= What needs to be done =
Please report, as a bare number, how many lines below include the string "class".

= Source material =
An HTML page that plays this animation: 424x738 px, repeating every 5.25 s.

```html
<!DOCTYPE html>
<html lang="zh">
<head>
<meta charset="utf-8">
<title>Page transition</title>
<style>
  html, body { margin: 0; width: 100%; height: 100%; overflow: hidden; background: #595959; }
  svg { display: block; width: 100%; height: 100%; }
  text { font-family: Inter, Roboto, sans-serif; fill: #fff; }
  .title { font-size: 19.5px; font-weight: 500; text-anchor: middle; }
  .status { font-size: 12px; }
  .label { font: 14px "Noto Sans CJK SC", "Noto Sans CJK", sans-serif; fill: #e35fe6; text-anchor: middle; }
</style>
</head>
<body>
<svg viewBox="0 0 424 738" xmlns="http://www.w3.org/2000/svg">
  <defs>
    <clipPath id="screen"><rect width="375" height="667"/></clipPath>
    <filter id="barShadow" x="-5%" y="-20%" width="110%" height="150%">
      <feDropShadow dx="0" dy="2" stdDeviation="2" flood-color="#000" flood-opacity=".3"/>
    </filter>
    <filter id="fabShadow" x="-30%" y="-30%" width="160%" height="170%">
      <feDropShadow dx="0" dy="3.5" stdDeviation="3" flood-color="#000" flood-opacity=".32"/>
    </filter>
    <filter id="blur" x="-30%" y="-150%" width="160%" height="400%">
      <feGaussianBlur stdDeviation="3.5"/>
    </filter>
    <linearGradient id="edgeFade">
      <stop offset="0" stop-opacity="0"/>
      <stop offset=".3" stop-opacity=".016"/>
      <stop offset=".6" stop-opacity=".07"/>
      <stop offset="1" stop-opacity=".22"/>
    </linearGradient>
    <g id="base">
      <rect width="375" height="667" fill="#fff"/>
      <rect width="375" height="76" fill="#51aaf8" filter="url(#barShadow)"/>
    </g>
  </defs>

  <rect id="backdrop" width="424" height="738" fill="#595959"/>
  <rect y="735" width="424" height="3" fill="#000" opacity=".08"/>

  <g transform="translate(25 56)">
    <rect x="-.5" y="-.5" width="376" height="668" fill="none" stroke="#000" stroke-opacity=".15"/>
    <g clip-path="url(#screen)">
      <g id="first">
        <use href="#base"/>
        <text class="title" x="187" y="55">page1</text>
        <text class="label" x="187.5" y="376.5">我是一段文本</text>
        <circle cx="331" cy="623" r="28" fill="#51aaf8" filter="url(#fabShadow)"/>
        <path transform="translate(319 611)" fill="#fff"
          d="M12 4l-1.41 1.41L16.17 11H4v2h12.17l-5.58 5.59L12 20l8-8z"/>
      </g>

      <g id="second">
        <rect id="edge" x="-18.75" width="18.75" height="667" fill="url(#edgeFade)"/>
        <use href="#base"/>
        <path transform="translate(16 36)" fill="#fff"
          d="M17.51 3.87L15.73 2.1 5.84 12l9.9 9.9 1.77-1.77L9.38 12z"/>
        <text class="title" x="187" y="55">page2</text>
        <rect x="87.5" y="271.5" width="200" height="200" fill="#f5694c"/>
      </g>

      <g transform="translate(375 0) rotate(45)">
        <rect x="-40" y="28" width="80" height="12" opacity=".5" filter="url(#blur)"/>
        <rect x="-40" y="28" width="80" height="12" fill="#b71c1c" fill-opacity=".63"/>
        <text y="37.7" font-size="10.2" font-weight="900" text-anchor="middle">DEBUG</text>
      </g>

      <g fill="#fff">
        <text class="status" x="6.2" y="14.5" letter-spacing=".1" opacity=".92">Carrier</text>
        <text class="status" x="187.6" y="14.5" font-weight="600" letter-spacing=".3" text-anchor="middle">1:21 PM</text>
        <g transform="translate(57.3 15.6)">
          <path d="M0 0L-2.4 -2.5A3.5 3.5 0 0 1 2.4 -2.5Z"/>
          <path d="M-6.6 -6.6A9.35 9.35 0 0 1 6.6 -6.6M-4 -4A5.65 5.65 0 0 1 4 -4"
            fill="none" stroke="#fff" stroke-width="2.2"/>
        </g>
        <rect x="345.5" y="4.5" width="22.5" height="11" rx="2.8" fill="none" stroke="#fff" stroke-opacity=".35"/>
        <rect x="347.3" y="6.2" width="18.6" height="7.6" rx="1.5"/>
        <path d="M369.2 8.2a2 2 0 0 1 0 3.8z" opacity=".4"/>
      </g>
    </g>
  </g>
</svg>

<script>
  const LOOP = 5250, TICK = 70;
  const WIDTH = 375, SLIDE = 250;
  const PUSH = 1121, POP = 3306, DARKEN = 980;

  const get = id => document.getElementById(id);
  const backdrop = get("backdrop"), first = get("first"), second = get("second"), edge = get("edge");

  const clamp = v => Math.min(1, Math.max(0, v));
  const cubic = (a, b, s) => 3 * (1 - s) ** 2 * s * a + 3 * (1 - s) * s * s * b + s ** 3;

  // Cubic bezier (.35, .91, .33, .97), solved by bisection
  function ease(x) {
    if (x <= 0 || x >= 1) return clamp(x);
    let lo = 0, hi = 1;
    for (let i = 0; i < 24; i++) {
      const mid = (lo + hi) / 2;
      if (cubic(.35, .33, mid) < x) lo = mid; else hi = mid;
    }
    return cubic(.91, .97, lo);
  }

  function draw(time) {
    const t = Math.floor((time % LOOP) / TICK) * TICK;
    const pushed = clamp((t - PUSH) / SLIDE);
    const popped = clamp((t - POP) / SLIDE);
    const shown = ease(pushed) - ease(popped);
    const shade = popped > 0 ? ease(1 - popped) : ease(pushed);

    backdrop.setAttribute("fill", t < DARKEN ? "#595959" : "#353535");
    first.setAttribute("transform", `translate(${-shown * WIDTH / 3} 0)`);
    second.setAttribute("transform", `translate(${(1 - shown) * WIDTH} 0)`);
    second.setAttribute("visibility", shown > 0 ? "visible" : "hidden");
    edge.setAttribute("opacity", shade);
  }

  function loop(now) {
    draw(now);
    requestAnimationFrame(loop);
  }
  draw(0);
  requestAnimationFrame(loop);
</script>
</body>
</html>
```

= Solution for this problem =
5